Many Linux users might be using some tool to create bootable Linux USB sticks, but no one uses the traditional method which works flawlessly and I’m still using this method instead of relying on tools.
Let’s check out how to create a bootable Linux USB flash drive using the terminal. You can create any Linux USB drive in any flavor of Linux OS. All it needs is a working Linux OS and ISO file.
First download the ISO file of whatever Linux OS you want to make bootable on a USB stick drive.
Please note that this tutorial is only for Linux users and not for any other OS like MacOS or Windows.
Now attach the USB stick to the Linux computer and wait for the prompt. In some distribution it will auto mount and in some it will ask for your permission to mount. We’ll see this later…
Now search for the USB drive using the LSBLK command.
It will show you all the connected drives and USB sticks. You need to understand which one is the USB stick you just attached. If not getting try removing the USB stick and retrying the command, attaching it again, and doing the command to see which new drive is added.
atulhost@debian: $ lsblk NAME SIZE TYPE MOUNTPOINTS sda 120G disk ----sda1 120G part sdb 16G disk ----sdb1 16G part nvme0n1 512G disk ----nvme0n1p1 1024M part /boot/efi ----nvme0n1p2 4G part /recovery ----nvme0n1p3 504G part / ----nvme0n1p4 4G part ----cryptswap 4G crypt [SWAP]
In my case, it is showing sdb (16GB) with only one partition sdb1. In my setup, I have installed Linux on the NVME (nvme0n1) drive and have an additional SSD (sda) drive for backups.
If it is auto mounted then unmount the drive using the following command.
sudo umount /dev/sdb1
In my case, it was asking me to mount or not so I click no straight away, but in your case, things may go differently. So, there is no need to use the above umount command if the drive wasn’t auto-mounted.
You can then begin to create the bootable USB stick.
Creating a bootable Linux USB drive.
Open the terminal and type the command.
sudo dd if=debian.iso of=/dev/sdb status=progress
It will erase everything from the USB flash drive and start copying/mirroring ISO contents as it is on it.
Understand the command.
Here, IF means Input File; OF means Output File; and the status directive will show you the real-time progress of USB creation.

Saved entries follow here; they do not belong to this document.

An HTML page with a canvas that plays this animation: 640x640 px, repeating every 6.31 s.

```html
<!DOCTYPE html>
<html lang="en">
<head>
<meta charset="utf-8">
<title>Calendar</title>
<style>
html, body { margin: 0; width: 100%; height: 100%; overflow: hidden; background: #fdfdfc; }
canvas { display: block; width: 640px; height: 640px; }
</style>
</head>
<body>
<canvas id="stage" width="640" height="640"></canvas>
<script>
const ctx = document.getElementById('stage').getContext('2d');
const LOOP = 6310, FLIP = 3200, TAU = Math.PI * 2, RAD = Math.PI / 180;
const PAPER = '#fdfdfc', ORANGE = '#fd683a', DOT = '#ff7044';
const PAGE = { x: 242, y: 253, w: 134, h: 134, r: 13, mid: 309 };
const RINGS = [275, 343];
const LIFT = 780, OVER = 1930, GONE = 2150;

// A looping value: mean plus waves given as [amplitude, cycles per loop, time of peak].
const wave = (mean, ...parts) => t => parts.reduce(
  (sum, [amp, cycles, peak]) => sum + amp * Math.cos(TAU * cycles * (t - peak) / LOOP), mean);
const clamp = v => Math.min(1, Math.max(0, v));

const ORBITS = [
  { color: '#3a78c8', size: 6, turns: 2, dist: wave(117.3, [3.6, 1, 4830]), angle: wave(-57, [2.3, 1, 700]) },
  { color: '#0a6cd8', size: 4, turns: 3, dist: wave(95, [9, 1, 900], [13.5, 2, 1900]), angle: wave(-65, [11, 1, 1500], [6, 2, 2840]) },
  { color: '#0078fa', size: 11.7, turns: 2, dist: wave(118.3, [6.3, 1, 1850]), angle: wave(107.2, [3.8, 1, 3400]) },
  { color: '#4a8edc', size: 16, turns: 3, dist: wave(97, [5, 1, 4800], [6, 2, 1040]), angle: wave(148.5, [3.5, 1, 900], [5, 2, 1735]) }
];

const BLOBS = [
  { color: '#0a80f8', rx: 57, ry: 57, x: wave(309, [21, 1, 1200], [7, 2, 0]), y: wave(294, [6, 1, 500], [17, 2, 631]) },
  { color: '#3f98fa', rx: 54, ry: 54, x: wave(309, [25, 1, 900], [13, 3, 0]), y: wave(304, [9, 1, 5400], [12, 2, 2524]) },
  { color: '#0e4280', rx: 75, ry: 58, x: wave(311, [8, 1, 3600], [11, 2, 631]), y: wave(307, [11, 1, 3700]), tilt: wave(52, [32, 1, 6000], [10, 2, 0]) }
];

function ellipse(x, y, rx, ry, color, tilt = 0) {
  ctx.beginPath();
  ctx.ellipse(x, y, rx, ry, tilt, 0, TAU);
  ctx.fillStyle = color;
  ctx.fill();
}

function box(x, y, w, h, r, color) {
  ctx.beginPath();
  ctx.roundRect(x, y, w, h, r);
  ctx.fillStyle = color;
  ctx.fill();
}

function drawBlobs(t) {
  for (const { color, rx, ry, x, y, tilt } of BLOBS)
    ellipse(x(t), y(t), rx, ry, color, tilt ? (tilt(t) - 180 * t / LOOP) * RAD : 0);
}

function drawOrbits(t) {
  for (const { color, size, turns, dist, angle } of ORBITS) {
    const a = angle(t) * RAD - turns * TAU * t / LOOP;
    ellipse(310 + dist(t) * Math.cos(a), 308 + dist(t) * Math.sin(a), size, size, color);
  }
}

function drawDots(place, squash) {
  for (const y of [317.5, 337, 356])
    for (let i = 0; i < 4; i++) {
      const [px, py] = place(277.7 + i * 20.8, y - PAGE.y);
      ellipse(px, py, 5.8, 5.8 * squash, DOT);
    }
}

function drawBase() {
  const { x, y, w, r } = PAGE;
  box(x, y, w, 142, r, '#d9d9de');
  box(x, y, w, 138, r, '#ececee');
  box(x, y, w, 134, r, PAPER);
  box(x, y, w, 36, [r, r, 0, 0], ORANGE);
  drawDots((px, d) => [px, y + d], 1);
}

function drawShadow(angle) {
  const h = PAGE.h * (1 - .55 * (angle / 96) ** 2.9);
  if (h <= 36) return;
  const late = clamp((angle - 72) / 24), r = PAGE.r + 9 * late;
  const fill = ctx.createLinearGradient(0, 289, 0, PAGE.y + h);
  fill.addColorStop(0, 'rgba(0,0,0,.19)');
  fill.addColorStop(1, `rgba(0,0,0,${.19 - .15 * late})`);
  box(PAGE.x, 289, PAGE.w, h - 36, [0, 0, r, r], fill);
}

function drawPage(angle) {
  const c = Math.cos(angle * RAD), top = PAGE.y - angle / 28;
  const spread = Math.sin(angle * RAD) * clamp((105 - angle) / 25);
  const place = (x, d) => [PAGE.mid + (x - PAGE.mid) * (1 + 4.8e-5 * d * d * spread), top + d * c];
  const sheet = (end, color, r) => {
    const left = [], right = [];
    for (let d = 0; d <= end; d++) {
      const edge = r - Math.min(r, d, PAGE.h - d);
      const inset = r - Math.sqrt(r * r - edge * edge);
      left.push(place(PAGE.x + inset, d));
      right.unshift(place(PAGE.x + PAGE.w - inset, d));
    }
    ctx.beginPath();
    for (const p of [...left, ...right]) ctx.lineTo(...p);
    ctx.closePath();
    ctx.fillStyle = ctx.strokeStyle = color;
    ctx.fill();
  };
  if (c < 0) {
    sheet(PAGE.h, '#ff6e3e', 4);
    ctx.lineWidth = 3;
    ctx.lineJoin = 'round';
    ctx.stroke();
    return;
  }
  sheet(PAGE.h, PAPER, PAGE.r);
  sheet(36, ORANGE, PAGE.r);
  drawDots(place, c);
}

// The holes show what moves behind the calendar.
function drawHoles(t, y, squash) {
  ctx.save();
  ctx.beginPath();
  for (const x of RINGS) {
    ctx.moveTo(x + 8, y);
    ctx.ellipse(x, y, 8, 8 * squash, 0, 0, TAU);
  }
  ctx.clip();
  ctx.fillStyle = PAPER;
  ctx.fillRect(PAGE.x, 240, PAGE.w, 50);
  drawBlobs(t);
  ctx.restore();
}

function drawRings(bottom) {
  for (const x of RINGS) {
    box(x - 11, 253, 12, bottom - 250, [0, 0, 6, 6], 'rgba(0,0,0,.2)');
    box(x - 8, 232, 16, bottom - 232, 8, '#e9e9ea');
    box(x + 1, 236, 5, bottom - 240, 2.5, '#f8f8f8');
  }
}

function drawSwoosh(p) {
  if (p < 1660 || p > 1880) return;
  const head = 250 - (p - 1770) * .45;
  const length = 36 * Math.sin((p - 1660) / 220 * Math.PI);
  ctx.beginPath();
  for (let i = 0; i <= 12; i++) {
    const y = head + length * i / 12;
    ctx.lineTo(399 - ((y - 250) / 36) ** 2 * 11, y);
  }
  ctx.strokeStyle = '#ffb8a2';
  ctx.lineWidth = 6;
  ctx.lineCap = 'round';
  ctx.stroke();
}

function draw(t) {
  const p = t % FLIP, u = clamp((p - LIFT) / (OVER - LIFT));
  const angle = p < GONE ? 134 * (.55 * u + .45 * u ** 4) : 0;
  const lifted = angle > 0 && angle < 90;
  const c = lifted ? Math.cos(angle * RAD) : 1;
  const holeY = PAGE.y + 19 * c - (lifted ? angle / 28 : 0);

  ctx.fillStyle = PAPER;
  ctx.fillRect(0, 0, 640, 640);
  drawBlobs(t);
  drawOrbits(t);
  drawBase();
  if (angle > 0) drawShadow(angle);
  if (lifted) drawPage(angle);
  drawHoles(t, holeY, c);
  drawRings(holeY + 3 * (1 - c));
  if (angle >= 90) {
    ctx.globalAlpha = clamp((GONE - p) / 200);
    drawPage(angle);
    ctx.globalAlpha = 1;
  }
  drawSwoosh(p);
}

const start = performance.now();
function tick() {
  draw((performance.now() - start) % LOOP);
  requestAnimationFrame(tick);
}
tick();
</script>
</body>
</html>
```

If you do not use the status flag then it will not show anything but it will work in the background, and a new line prompt will only be available once done.
Once done, you can reboot the computer system and try to boot from the thumb drive.